Success is attaining your dream while helping others to benefit from that dream materializing.
I was not athletically inclined. I was very quiet, introverted, non-confrontational. My three older brothers were athletes - basketball, football - but I was kind of a momma's boy. Then one day, my brother Roger encouraged me to go to the boxing gym with him. I tried the gloves on, and it just felt so natural.
Boxing is the ultimate challenge. There's nothing that can compare to testing yourself the way you do every time you step in the ring.
I made the decision to turn pro, and I remember what Ali said to me: 'Get Angelo Dundee. He's the right complexion with the right connection.' He knew boxing. Our relationship was so genuine, so sincere.
When I was fighting, I would look to excite the crowds with a bolo punch or something taunting. Looking back, they were legal - but not sportsmanlike. I don't recommend another boxer try them. But we looked more to make the robot fights dramatic first and realistic second.
We're all given some sort of skill in life. Mine just happens to be beating up on people.
When the trainer talks to the fighter, there's a connection. You don't always have to say much.

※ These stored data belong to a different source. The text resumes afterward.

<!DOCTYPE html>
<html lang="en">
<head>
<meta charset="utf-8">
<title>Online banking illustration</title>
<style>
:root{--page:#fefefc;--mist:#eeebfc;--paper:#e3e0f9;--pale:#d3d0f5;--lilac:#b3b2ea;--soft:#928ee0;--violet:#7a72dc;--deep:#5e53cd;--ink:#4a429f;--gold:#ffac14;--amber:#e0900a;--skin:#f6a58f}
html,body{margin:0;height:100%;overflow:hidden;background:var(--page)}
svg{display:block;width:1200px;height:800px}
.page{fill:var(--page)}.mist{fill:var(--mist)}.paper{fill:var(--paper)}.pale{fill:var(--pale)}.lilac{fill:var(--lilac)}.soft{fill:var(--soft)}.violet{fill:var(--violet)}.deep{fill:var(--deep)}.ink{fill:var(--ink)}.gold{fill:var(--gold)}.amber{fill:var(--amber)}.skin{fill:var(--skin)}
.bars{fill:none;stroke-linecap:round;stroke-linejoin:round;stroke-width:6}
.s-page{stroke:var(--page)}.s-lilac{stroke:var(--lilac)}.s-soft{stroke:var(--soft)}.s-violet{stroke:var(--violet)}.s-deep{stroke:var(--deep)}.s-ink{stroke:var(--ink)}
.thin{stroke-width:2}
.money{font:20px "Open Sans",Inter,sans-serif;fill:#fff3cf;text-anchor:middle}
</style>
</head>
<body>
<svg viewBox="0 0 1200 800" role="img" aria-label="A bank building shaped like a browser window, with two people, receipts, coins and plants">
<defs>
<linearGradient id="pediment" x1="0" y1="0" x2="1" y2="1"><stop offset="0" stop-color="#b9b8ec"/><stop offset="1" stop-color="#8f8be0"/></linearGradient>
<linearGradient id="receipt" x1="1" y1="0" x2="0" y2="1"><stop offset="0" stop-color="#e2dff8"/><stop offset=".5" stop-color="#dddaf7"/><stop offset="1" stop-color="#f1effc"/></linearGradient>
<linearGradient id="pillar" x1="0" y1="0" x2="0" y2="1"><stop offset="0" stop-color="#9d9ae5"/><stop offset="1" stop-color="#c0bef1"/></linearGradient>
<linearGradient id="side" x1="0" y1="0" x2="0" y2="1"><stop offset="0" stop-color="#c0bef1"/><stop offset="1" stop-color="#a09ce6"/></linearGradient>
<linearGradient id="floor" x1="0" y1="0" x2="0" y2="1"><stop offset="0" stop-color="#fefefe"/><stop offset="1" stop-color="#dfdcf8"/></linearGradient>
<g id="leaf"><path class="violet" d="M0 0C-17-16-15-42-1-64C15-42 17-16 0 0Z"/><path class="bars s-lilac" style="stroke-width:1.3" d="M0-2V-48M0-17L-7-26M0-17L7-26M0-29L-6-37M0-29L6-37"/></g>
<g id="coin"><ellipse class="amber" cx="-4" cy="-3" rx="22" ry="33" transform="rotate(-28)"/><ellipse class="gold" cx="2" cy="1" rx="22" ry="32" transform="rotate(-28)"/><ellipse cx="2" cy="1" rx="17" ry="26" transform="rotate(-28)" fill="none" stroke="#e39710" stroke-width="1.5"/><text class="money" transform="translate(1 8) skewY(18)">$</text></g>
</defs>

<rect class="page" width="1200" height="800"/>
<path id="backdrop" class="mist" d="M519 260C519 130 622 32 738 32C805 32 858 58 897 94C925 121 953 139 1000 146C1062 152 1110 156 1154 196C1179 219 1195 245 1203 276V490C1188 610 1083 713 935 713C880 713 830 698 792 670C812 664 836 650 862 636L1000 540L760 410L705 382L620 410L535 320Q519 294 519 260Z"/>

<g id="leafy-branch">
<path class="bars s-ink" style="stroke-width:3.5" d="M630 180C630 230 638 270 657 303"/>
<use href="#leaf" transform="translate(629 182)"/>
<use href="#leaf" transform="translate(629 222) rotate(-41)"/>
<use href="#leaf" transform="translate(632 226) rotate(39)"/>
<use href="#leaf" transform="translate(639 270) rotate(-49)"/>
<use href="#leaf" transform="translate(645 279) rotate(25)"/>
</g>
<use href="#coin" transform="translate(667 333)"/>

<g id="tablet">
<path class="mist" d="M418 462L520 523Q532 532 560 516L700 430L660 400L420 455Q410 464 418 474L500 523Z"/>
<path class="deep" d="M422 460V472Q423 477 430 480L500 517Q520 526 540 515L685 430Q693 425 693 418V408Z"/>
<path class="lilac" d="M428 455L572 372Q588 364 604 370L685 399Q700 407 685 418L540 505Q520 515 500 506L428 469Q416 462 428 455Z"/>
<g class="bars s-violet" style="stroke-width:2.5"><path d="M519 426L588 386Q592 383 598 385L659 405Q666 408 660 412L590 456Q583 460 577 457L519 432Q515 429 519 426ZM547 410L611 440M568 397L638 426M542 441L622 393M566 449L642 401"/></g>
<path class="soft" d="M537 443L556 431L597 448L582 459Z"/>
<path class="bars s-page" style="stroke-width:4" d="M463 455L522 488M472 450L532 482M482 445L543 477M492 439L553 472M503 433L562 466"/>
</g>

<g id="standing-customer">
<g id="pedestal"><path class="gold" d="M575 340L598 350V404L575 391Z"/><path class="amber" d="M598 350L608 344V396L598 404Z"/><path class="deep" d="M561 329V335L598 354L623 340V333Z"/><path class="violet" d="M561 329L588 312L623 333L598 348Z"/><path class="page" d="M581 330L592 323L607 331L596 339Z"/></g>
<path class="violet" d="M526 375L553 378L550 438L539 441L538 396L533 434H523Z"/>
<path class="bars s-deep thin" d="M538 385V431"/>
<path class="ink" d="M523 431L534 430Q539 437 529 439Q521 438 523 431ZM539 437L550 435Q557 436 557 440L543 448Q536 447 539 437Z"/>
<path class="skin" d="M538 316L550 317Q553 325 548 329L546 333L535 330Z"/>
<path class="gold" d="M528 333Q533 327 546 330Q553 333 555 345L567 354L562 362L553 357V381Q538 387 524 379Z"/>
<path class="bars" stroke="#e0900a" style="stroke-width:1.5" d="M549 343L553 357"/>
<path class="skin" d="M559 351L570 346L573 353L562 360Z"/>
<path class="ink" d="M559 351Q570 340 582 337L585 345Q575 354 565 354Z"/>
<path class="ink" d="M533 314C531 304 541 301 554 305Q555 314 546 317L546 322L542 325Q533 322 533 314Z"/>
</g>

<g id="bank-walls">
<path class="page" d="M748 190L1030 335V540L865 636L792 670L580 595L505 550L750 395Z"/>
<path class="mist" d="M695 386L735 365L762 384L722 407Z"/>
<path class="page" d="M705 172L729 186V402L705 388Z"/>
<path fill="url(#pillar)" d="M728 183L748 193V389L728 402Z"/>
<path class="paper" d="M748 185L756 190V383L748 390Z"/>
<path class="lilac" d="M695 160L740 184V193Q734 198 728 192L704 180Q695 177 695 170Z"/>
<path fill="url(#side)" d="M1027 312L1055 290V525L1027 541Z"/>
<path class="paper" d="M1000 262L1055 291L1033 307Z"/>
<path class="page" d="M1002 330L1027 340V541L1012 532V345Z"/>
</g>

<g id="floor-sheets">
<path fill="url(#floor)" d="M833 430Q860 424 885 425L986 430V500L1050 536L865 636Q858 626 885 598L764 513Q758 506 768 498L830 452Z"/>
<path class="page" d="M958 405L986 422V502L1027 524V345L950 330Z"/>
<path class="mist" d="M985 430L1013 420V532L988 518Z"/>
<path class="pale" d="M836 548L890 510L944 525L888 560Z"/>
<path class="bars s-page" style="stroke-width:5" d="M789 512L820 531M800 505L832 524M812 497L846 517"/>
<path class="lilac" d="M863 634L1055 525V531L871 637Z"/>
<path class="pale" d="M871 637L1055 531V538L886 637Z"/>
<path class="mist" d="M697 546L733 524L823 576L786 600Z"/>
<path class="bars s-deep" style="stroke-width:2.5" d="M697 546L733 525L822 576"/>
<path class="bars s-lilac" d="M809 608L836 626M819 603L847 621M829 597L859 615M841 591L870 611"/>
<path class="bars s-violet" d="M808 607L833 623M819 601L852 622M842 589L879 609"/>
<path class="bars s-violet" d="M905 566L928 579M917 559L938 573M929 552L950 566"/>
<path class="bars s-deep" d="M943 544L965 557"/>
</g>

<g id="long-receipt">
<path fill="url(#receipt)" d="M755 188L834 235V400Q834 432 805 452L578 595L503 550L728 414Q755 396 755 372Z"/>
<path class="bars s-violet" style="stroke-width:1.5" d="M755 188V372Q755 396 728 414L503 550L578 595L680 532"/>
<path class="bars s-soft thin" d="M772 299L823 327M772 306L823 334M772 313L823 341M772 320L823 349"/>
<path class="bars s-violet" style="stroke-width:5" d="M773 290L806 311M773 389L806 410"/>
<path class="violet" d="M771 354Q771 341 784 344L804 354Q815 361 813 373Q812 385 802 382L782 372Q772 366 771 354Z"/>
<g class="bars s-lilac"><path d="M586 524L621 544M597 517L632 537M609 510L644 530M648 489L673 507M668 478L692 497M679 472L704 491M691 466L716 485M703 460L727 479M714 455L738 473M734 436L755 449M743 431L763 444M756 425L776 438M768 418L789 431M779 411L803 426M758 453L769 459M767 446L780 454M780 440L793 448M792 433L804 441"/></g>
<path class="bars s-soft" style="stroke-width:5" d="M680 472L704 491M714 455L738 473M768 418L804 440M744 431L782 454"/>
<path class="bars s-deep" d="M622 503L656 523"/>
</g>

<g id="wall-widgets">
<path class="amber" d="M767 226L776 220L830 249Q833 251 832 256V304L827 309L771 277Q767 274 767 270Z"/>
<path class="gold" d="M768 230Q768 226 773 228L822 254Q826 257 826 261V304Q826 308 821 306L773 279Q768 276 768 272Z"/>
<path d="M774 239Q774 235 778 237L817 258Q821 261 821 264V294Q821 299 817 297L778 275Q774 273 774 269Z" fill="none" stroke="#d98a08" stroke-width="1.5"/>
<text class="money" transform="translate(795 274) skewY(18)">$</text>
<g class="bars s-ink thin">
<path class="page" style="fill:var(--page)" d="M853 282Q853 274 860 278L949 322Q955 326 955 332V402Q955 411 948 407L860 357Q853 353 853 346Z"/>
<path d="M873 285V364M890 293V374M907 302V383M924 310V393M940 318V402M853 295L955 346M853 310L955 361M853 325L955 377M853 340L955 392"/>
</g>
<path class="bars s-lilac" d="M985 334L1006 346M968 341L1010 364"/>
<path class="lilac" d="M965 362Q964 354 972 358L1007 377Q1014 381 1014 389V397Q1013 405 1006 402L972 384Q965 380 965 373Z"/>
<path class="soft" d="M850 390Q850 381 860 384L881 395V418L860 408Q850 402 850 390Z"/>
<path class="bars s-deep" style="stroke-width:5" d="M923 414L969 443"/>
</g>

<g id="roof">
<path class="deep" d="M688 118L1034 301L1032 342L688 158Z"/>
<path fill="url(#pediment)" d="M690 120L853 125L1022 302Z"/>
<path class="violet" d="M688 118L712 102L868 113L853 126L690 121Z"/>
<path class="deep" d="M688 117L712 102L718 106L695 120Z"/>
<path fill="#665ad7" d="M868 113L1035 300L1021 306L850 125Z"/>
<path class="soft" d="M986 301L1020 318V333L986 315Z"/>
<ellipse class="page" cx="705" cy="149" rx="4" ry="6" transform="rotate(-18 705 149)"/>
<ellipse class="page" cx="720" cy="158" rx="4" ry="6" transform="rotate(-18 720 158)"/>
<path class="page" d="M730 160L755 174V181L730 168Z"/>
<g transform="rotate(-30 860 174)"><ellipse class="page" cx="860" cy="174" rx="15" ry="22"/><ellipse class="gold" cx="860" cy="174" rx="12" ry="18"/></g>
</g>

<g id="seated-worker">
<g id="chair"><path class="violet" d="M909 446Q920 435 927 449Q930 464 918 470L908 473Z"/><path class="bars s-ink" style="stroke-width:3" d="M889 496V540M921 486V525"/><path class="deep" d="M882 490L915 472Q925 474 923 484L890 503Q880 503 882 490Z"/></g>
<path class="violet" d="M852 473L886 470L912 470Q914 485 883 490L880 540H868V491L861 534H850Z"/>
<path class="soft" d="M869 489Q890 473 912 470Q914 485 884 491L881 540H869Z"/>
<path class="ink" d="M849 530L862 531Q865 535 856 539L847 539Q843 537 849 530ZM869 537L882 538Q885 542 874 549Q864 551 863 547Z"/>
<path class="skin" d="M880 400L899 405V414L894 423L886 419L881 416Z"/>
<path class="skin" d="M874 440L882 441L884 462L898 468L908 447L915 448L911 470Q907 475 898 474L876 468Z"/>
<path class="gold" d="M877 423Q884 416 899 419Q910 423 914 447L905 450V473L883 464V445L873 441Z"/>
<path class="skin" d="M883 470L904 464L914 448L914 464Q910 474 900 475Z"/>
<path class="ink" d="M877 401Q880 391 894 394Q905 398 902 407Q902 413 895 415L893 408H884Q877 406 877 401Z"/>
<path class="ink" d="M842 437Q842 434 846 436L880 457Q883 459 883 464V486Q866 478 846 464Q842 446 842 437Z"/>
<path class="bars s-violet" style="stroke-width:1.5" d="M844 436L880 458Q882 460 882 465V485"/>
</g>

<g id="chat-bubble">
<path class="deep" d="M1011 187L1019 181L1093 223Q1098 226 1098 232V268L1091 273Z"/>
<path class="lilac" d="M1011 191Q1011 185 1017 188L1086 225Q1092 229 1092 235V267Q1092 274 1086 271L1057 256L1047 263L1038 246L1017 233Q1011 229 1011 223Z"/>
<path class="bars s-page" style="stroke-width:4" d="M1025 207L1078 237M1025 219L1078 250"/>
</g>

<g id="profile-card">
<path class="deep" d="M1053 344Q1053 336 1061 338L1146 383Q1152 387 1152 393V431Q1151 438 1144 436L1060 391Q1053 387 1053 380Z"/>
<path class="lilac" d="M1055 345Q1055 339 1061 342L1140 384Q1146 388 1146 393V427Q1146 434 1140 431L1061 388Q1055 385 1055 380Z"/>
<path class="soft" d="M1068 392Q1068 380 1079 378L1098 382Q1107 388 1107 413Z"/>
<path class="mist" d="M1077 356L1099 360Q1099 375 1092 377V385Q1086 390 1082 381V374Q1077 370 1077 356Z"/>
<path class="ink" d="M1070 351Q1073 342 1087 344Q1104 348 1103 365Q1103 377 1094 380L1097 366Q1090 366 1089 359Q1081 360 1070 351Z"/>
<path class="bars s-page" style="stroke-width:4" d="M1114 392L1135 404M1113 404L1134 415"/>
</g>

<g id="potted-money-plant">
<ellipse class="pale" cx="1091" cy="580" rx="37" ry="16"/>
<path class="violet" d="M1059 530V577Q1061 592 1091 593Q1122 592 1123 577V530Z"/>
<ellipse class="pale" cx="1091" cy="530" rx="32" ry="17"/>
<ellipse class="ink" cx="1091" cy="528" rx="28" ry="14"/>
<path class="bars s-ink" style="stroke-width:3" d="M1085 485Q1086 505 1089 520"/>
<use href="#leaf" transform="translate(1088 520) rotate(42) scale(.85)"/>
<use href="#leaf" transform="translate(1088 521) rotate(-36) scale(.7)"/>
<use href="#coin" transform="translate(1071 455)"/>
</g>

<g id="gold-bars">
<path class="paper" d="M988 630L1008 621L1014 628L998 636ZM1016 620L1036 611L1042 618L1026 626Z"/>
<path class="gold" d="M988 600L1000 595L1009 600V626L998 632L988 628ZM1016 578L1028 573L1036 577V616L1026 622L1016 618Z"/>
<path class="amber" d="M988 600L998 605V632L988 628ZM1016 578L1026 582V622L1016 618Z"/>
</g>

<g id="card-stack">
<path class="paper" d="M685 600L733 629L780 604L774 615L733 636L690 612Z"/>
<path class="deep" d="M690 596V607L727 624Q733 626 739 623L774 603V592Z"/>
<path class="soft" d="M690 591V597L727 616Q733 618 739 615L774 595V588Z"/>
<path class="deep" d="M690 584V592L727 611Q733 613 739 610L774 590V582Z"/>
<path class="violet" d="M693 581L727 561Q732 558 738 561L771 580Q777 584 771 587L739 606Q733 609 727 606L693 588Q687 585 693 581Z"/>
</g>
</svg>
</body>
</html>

I run three to four times a week. I go down to Orange County in California and I run all the time... all the time. You see the oceans, the trees. I like running in hot weather. I like to sweat and get all those toxins out of my system. I thoroughly enjoy it.
You don't appreciate things until they're gone. For me, I miss my friends; I don't miss boxing, I miss the camaraderie.
Looking back, yes, I made too many comebacks. But each comeback I was 100 percent sure that I would win. I never came back for the money, because I didn't need it. The adulation I was getting anyway in other spheres. But I'm a guy who likes to see how close he can get to the edge of the mountain - that's what makes me tick.
Boxing was not something I truly enjoyed. Like a lot of things in life, when you put the gloves on, it's better to give than to receive.
Boxing was the only career where I wouldn't have to start out at the bottom. I had a good resume.
I'm a competitor and a very proud man. If a guy beats me once, he'll have to do it again to make me believe him.
At 14, I was the most disciplined guy around. I would get up at 5 o'clock in the morning and run five miles, and then go to school. Sometimes I would run behind the school bus, and the kids thought I was just crazy. I knew what I wanted.
People try to live vicariously through fighters, but it's one-on-one; it's primal. There's no other feeling like it. The problem for me was accepting it - that nothing compares to being champ.
You just don't heal that easy unless you're young.
I went through real darkness, but the ring was my light. That was the one place I felt safe. I could control what happened in the ring. My heart turned icy.
My very best memory of Montreal was the moment inside the Olympic arena when I was waiting under the stadium and those majestic gates opened up. It was a whole other world.
You get these moments in the ring that live forever. That's what Muhammad Ali accomplished, and I hope that I have, too.